Savings are very important both for your present and future. Financial freedom and peace of mind requires not only paying your bills and being debt free, but also putting away enough for retirement and discretionary expenses. Saving, budgeting and investing must be essential components of your financial plan and a 401(k) plan is one important tool in your savings plan. (For related reading, see: Breaking Down the TSP Investment Funds.)
401(k) Plan: What Is It?
In simple terms, a 401(k) plan, a type of defined contribution plan, is a plan to encourage employees or workers to save for retirement. Typically sponsored by an employer, the plan lets you pull out a part of your monthly paycheck into your retirement account before taxes. Taxes are not paid until the money is withdrawn from your account, typically only at retirement. By withdrawing money from your paycheck prior to taxes, you also lower your taxable income and thus lower your taxes as a whole.
Defined contribution plans remain the preferred type of 401(k) plan according to the Bureau of Labor Statistics, although a large majority of Americans do not fully use or invest in the plans offered through their employment.
How Much Can You Contribute?
The IRS sets a cap for 401(k) plans per year. In 2015, the limit was $18,000. In addition, employees over age 50 can also make "catch-up contributions" of up to $6,000 above and beyond the maximum amount to help them build up their savings.
The 401(k) plan offers significant pre-tax savings over time and can help you retire with dignity and a solid nest egg. As a benchmark, investing at least 15% of your income into a Roth IRA and 401(k) plan can help you in achieving this goal.

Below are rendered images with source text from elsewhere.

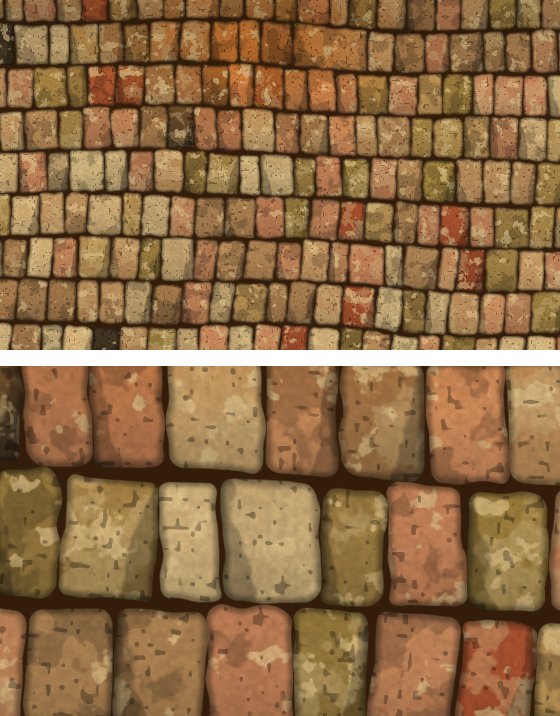
Top, the full canvas; bottom, a detail of the centre.
This texture is drawn by a Shadertoy shader. Its source:

```glsl
// Stacked rows of worn, uneven bricks in tan, terracotta, olive and cream.

// Layout, in units of the canvas height
const vec2 PITCH = vec2(0.0775, 0.1235);
const float FIRST_ROW_TOP = 0.058;
const float ROW_SHIFT = 0.67;
const float WIDTH_JITTER = 0.34;
const float GAP = 0.0016;
const float CORNER = 0.014;
const float SAG = 0.03;
const float TILT = 0.13;
const vec3 LONG_BRICK = vec3(10.0, 12.0, 1.0); // first column, last column, row

// Colours
const vec3 SHADOW = vec3(0.20, 0.115, 0.04);
const vec3 TAN = vec3(0.70, 0.54, 0.35);
const vec3 BROWN = vec3(0.60, 0.44, 0.27);
const vec3 PINK = vec3(0.70, 0.46, 0.31);
const vec3 RED = vec3(0.58, 0.28, 0.16);
const vec3 OLIVE = vec3(0.57, 0.46, 0.22);
const vec3 CREAM = vec3(0.77, 0.67, 0.47);
const vec3 ORANGE = vec3(0.65, 0.37, 0.14);
const vec3 CHAR = vec3(0.25, 0.20, 0.13);

float hash(vec2 p) {
    vec3 q = fract(p.xyx * vec3(0.1031, 0.1030, 0.0973));
    q += dot(q, q.yzx + 33.33);
    return fract((q.x + q.y) * q.z);
}

float noise(vec2 p) {
    vec2 i = floor(p), f = fract(p);
    f = f * f * (3.0 - 2.0 * f);
    return mix(mix(hash(i), hash(i + vec2(1, 0)), f.x),
               mix(hash(i + vec2(0, 1)), hash(i + vec2(1, 1)), f.x), f.y);
}

float fbm(vec2 p) {
    float sum = 0.0, amp = 0.53;
    for (int k = 0; k < 4; k++) {
        sum += amp * noise(p);
        p = mat2(1.6, 1.2, -1.2, 1.6) * p + 7.3;
        amp *= 0.5;
    }
    return sum;
}

float rand(vec2 id, float seed) { return hash(id + vec2(seed * 17.0 + 40.0, seed * 31.0 + 60.0)); }

float shiftOf(float row) { return fract(row * ROW_SHIFT); }

float jointX(float col, float row) {
    return (col + shiftOf(row) + WIDTH_JITTER * (rand(vec2(col, row), 1.0) - 0.5)) * PITCH.x;
}

// Signed distance to one brick; also gives its local position and half size
float brickDistance(vec2 p, inout vec2 id, out vec2 local, out vec2 extent) {
    vec2 span = id.xx;
    if (id.y == LONG_BRICK.z && id.x >= LONG_BRICK.x && id.x <= LONG_BRICK.y) {
        span = LONG_BRICK.xy;
        id.x = span.x;
    }
    bool isLong = span.x != span.y;
    float left = jointX(span.x, id.y), right = jointX(span.y + 1.0, id.y);
    float drop = 0.009 * rand(id, 2.0);
    extent = vec2((right - left) * 0.5 - GAP, PITCH.y * 0.5 - GAP - drop * 0.5);
    local = p - vec2((left + right) * 0.5, (id.y + 0.5) * PITCH.y + drop * 0.5);
    float lean = TILT * (rand(id, 3.0) - 0.5) + 0.07 * smoothstep(4.0, 7.0, id.y);
    if (isLong) lean = 0.0;
    local += vec2(lean * local.y, -lean * 0.6 * local.x);
    vec2 wobble = vec2(noise(local * 45.0 + id * 9.1), noise(local * 45.0 + id * 5.7 + 80.0)) - 0.5;
    float corner = CORNER * (isLong ? 0.4 : 0.6 + 0.7 * rand(id, 4.0));
    vec2 q = abs(local + wobble * 0.006) - extent + corner;
    return length(max(q, 0.0)) + min(max(q.x, q.y), 0.0) - corner;
}

vec3 brickColor(vec2 id, vec2 p) {
    float kind = rand(id, 5.0);
    vec3 c = mix(BROWN, TAN, rand(id, 6.0));
    if (kind < 0.24) c = mix(PINK, TAN, 0.5 * rand(id, 7.0));
    else if (kind < 0.41) c = mix(OLIVE, TAN, 0.6 * rand(id, 7.0));
    else if (kind < 0.58) c = mix(CREAM, TAN, 0.5 * rand(id, 7.0));
    else if (kind < 0.63) c = RED;
    else if (kind > 0.98) c = CHAR;
    // Warm orange cluster near the top
    vec2 w = (p - vec2(0.72, 0.13)) / vec2(0.36, 0.19);
    c = mix(c, ORANGE * (0.85 + 0.35 * rand(id, 8.0)), 0.9 * exp(-dot(w, w)));
    return c * (0.92 + 0.16 * rand(id, 9.0));
}

vec3 shadeBrick(vec2 id, vec2 local, vec2 extent, float d, vec2 p) {
    vec3 c = brickColor(id, p);
    vec2 seed = id * 13.7;
    // Worn patches, pale or dark, with ragged borders
    float wear = smoothstep(0.50, 0.58, fbm(local * 30.0 + seed));
    c = mix(c, rand(id, 10.0) < 0.5 ? mix(c, CREAM, 0.38) : c * 0.82, wear);
    float chalk = smoothstep(0.62, 0.70, fbm(local * 42.0 + seed + 50.0));
    c = mix(c, CREAM * 1.07, 0.65 * chalk);
    // A shaded side face on some bricks
    float sideDir = rand(id, 11.0) < 0.5 ? -1.0 : 1.0;
    float sideEdge = sideDir * local.x / extent.x + 0.3 * local.y / extent.y
                   + 0.5 * (fbm(local * 35.0 + seed + 20.0) - 0.5);
    c *= 1.0 - 0.24 * smoothstep(0.52, 0.64, sideEdge) * step(0.45, rand(id, 12.0));
    // Grain, pits, and soft dark rim
    c *= 0.90 + 0.20 * fbm(local * 190.0 + seed);
    c *= 1.0 - 0.3 * smoothstep(0.80, 0.90, noise(local * 150.0 + seed));
    c *= 1.03 - 0.12 * smoothstep(-0.2, 1.0, local.y / extent.y);
    return c * mix(0.62, 1.0, smoothstep(0.0, 0.009, -d));
}

void mainImage(out vec4 fragColor, in vec2 fragCoord) {
    vec2 p = fragCoord / iResolution.y;
    p.y = 1.0 - p.y; // rows are counted downward
    vec2 wall = p - vec2(0.0, FIRST_ROW_TOP - PITCH.y);
    wall.y -= SAG * smoothstep(0.65, 1.3, p.x) + 0.005 * sin(p.x * 7.0 + p.y * 5.0);

    // Nearest brick among the neighbouring cells
    float best = 1e3, row0 = floor(wall.y / PITCH.y);
    vec2 bestId = vec2(0), bestLocal = vec2(0), bestExtent = vec2(1);
    for (float j = -1.0; j <= 1.0; j++) {
        float row = row0 + j, col0 = floor(wall.x / PITCH.x - shiftOf(row));
        for (float i = -1.0; i <= 1.0; i++) {
            vec2 id = vec2(col0 + i, row), local, extent;
            float d = brickDistance(wall, id, local, extent);
            if (d < best) { best = d; bestId = id; bestLocal = local; bestExtent = extent; }
        }
    }
    float aa = 1.0 / iResolution.y;
    vec3 brick = shadeBrick(bestId, bestLocal, bestExtent, best, p);
    vec3 color = mix(SHADOW, brick, smoothstep(aa, -aa, best));
    color *= 1.0 - 0.14 * smoothstep(0.25, 0.0, p.y); // dimmer top
    fragColor = vec4(color, 1.0);
}
```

The Solo or Individual 401(k) Plan
For a long time, the 401(k) plan has been a standard retirement investment tool for American citizens with over 750,000 plans available. However, these plans initially were restricted only to employees working at large enough companies to support these plans.
Today however, there are over 25 million sole proprietorships. For these individuals, a solo or Individual 401(k) plan is suitable and offer the same 401(k) benefit that employees of a large organization benefit from. Whether you are a lawyer, doctor, consultant or in any other occupation working for yourself, you can still apply for and get a 401(k) plan set up for you quickly and easily. Solo 401(k) accounts do not have account minimums and only have a low platform fee (associated with any account). Other savings accounts you may want to consider setting up include IRA accounts.
The 401(k) plan is just one part of your savings plan. You will also want to have set aside emergency funds for immediate use and an IRA account. Speaking with a financial advisor can help you determine your current financial picture, identify your goals and the steps you will need to take financially to achieve those goals. (For more from this author, see: 5 Financial Concerns Military Families Face in 2017.)